The main track petered out and soon we found ourselves battling through the undergrowth, brambles, bilberry twigs and overgrown trees and shrubbery in an attempt to reach our destination. After what seemed like an eternity, we burst out of the vegetation on to the main concreted path that leads between the two coasts; sweating, cursing, scratched, bleeding, with leaves in our hair and thorns, spikes in our skin.
Definitely beer o’clock even though it was only 1130h!
We heard about an intriguing sounding Donkey Festival

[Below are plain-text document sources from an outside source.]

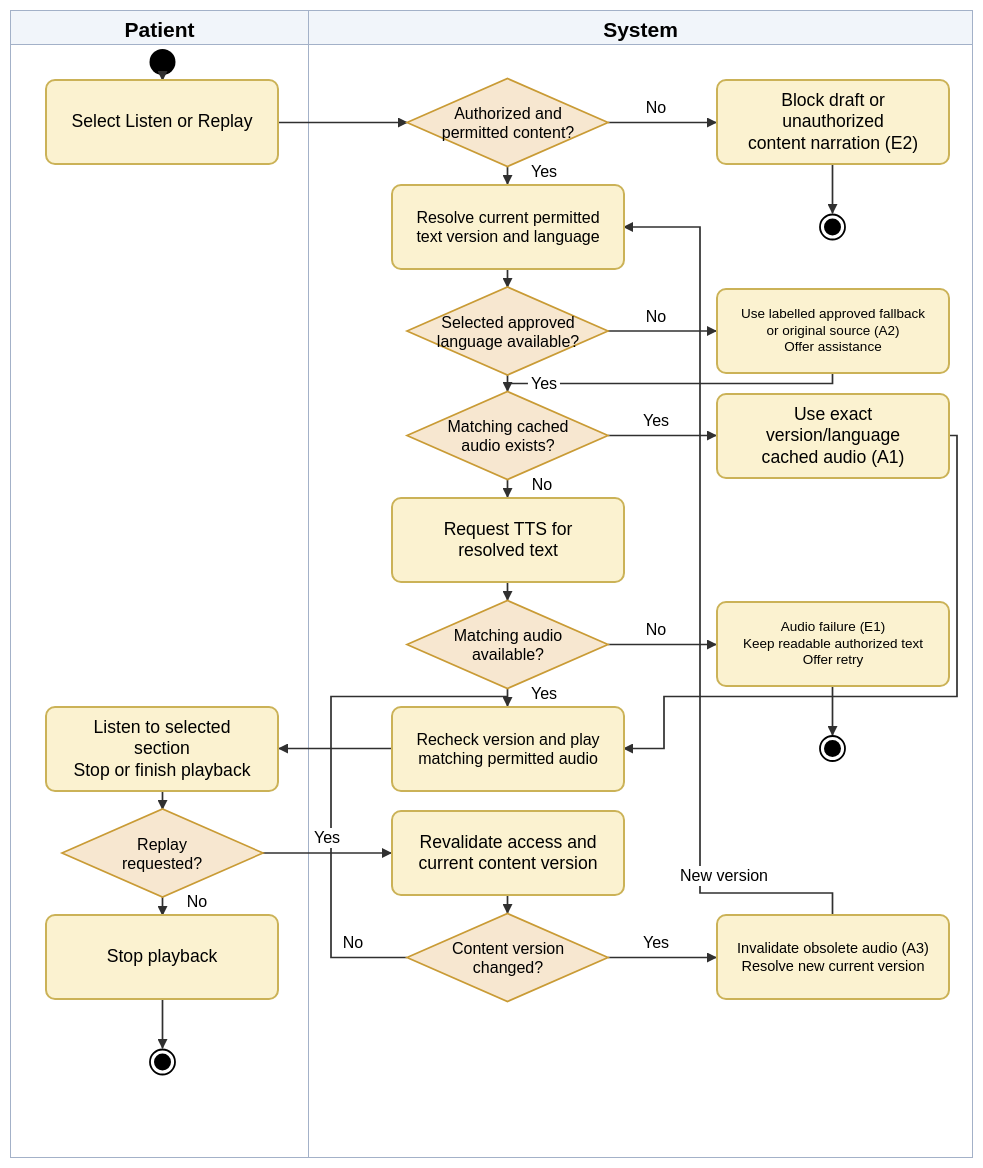
<!DOCTYPE html>
<html lang="en">
<head>
<meta charset="utf-8">
<title>Listen or Replay activity diagram</title>
<style>
:root {
  --lane-line: #a3b1c8;
  --lane-head: #f1f5fa;
  --step-fill: #fbf2d0;
  --step-line: #cbb257;
  --choice-fill: #f7e7d0;
  --choice-line: #c99b35;
  --flow: #303030;
  --ink: #000;
}
* { box-sizing: border-box; margin: 0; padding: 0; }
html, body { width: 983px; height: 1168px; overflow: hidden; background: #fff; }
body { position: relative; font-family: "Liberation Sans", Arial, sans-serif; color: var(--ink); }
.lanes {
  position: absolute; left: 10px; top: 10px; width: 963px; height: 1148px;
  display: grid; grid-template-columns: 297px 1fr;
  border: 1px solid var(--lane-line);
}
.lane + .lane { border-left: 1px solid var(--lane-line); }
.lane h2 {
  height: 34px; line-height: 37px; font-size: 21px; text-align: center;
  background: var(--lane-head); border-bottom: 1px solid var(--lane-line);
}
.flow { position: absolute; left: 0; top: 0; }
.edges { fill: none; stroke: var(--flow); stroke-width: 1.7; }
.arrow { marker-end: url(#head); }
.choices { fill: var(--choice-fill); stroke: var(--choice-line); stroke-width: 1.7; }
.step, .choice, .label {
  position: absolute; display: flex; align-items: center; justify-content: center;
  text-align: center; white-space: nowrap;
}
.step {
  width: 234px; height: 86px; border: 2px solid var(--step-line); border-radius: 10px;
  background: var(--step-fill); font-size: 17.6px; line-height: 21.2px;
}
.step.medium { font-size: 16px; line-height: 19.4px; }
.step.compact { font-size: 14.5px; line-height: 18px; }
.step.small { font-size: 13.5px; line-height: 16.5px; }
.choice { width: 202px; height: 90px; font-size: 16px; line-height: 19.4px; }
.label { height: 20px; padding: 0 3px; font-size: 16px; background: #fff; transform: translate(-50%, -50%); }
.patient { left: 45px; }
.system { left: 391px; }
.outcome { left: 716px; }
.choice.patient { left: 61px; }
.choice.system { left: 407px; }
.row1 { top: 79px; }
.row2 { top: 184px; }
.row3 { top: 288px; }
.row4 { top: 393px; }
.row5 { top: 497px; }
.row6 { top: 601px; }
.row7 { top: 706px; }
.row8 { top: 810px; }
.row9 { top: 914px; }
.choice.row1 { top: 78px; }
.choice.row3 { top: 287px; }
.choice.row4 { top: 391px; }
.choice.row6 { top: 600px; }
.choice.row8 { top: 809px; }
.choice.row9 { top: 913px; }
</style>
</head>
<body>
<main class="lanes">
  <section class="lane"><h2>Patient</h2></section>
  <section class="lane"><h2>System</h2></section>
</main>

<svg class="flow" width="983" height="1168" viewBox="0 0 983 1168" aria-hidden="true">
  <defs>
    <marker id="head" markerUnits="userSpaceOnUse" markerWidth="10" markerHeight="10" refX="9" refY="5" orient="auto">
      <polygon points="0,0 10,5 0,10" fill="#303030"/>
    </marker>
    <polygon id="diamond" points="-100.5,0 0,-44 100.5,0 0,44"/>
    <g id="end">
      <circle r="12.5" fill="#fff" stroke="#000" stroke-width="1.8"/>
      <circle r="8.5"/>
    </g>
  </defs>
  <circle cx="162.5" cy="62" r="13"/>
  <g class="edges">
    <g class="arrow-group">
      <path class="arrow" d="M162.5 74V80"/>
      <path class="arrow" d="M279 122.5H407"/>
      <path class="arrow" d="M608 122.5H716"/>
      <path class="arrow" d="M832.5 165V213"/>
      <path class="arrow" d="M507.5 166V184"/>
      <path class="arrow" d="M507.5 269V287"/>
      <path class="arrow" d="M608 331H716"/>
      <path class="arrow" d="M507.5 375V391"/>
      <path d="M832.5 374V383.5H507.5"/>
      <path class="arrow" d="M608 435.5H716"/>
      <path class="arrow" d="M507.5 479V497"/>
      <path class="arrow" d="M507.5 582V600"/>
      <path class="arrow" d="M608 644.5H716"/>
      <path class="arrow" d="M832.5 687V735"/>
      <path class="arrow" d="M507.5 688V706"/>
      <path class="arrow" d="M949 435.5H957V696.5H664V748.5H624"/>
      <path class="arrow" d="M391 748.5H279"/>
      <path class="arrow" d="M162.5 791V809"/>
      <path class="arrow" d="M263 853H391"/>
      <path class="arrow" d="M162.5 897V915"/>
      <path class="arrow" d="M162.5 1000V1048"/>
      <path class="arrow" d="M507.5 895V913"/>
      <path class="arrow" d="M608 957.5H716"/>
      <path d="M407 957.5H331V696.5H507.5"/>
      <path class="arrow" d="M832.5 915V893H700V227H624"/>
    </g>
  </g>
  <g class="choices">
    <use href="#diamond" x="507.5" y="122.5"/>
    <use href="#diamond" x="507.5" y="331"/>
    <use href="#diamond" x="507.5" y="435.5"/>
    <use href="#diamond" x="507.5" y="644.5"/>
    <use href="#diamond" x="507.5" y="957.5"/>
    <use href="#diamond" x="162.5" y="853"/>
  </g>
  <use href="#end" x="832.5" y="227"/>
  <use href="#end" x="832.5" y="748.5"/>
  <use href="#end" x="162.5" y="1062"/>
</svg>

<div class="step patient row1">Select Listen or Replay</div>
<div class="choice system row1">Authorized and<br>permitted content?</div>
<div class="step outcome row1">Block draft or<br>unauthorized<br>content narration (E2)</div>

<div class="step medium system row2">Resolve current permitted<br>text version and language</div>

<div class="choice system row3">Selected approved<br>language available?</div>
<div class="step small outcome row3">Use labelled approved fallback<br>or original source (A2)<br>Offer assistance</div>

<div class="choice system row4">Matching cached<br>audio exists?</div>
<div class="step outcome row4">Use exact<br>version/language<br>cached audio (A1)</div>

<div class="step system row5">Request TTS for<br>resolved text</div>

<div class="choice system row6">Matching audio<br>available?</div>
<div class="step small outcome row6">Audio failure (E1)<br>Keep readable authorized text<br>Offer retry</div>

<div class="step patient row7">Listen to selected<br>section<br>Stop or finish playback</div>
<div class="step medium system row7">Recheck version and play<br>matching permitted audio</div>

<div class="choice patient row8">Replay<br>requested?</div>
<div class="step system row8">Revalidate access and<br>current content version</div>

<div class="step patient row9">Stop playback</div>
<div class="choice system row9">Content version<br>changed?</div>
<div class="step compact outcome row9">Invalidate obsolete audio (A3)<br>Resolve new current version</div>

<span class="label" style="left:656px;top:108px">No</span>
<span class="label" style="left:544px;top:172px">Yes</span>
<span class="label" style="left:656px;top:317px">No</span>
<span class="label" style="left:544px;top:384px">Yes</span>
<span class="label" style="left:656px;top:421px">Yes</span>
<span class="label" style="left:542px;top:485px">No</span>
<span class="label" style="left:656px;top:630px">No</span>
<span class="label" style="left:544px;top:694px;background:none">Yes</span>
<span class="label" style="left:327px;top:838px">Yes</span>
<span class="label" style="left:197px;top:902px">No</span>
<span class="label" style="left:724px;top:876px">New version</span>
<span class="label" style="left:353px;top:943px">No</span>
<span class="label" style="left:656px;top:943px">Yes</span>
</body>
</html>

taking place on Dugi Otok some time in August so we about faced and headed south. We found a great anchorage north of Sali town and whizzed into Sali in the dinghy that evening, arriving in the harbour to be shrouded in wisps of smoke and clouds of cordite from the fireworks display floating off into the atmosphere.
The place was buzzing. We discovered that the following evening there would be a parade, donkey music and a donkey race. We were up for that.
The parade was led by the Old Timers (see pic) followed by a stream of men marching along blowing into cow horns. The noise produced was reminiscent of donkey braying and was accompanied by a beating rhythm created from clanking pieces of metal inside an old fashioned hot coals style of iron.
They beat their donkey tattoo all down the harbour front, sashaying in and out of each other in snaking lines.
It really was quite a spectacle, if somewhat limited in its dynamics, being essentially one note from the horn and one rhythm from the iron. However, what it lacked in musicality it more than made up for in volume. The great cacophony continued to reverberate round the harbour and everyone enjoyed the quirkiness of it all.
Next the donkeys came behind, being alternatively cajoled, tempted and bullied into following along.
One guy leading a donkey had carrots tucked into his belt.
Here we were fortunate to be sitting near a delightful Croatian lady from the island who had lived in California since 1967. She now come ‘home’ every year with here husband Tony who was the flag bearer of the parade.
Then came the donkey race…a mad dash round the harbour on the aforementioned donkeys. This was quite a sight to behold. Poor donkeys.
There was an out and out winner of the eight or so donkeys in the race and he was duly presented with a huge prosciutto ham. I don’t know what the donkey was given.
After all this excitement, we bid farewell to our new best friends and headed back to the boat.
In Murter once more, we refuel-ed, stocked up on provisions and water, did a stack of laundry and prepared for the next few weeks.
We met up with two Brit boats and had a boozy and very late night on Linea with Chris from Windependent and Miles and Bridget from Nirvana.
We then had a good sail south to Rogoznica from where I would be leaving Ian and Linea to pop back briefly to the UK for a reunion with the girls I used to share a house with on Brudenell Avenue whilst at Carnegie – Leeds in the 80s.
Next time, read about my weekend in Leeds and after that about our time with Keira and Lucy as we take in some of the southern Croatian islands.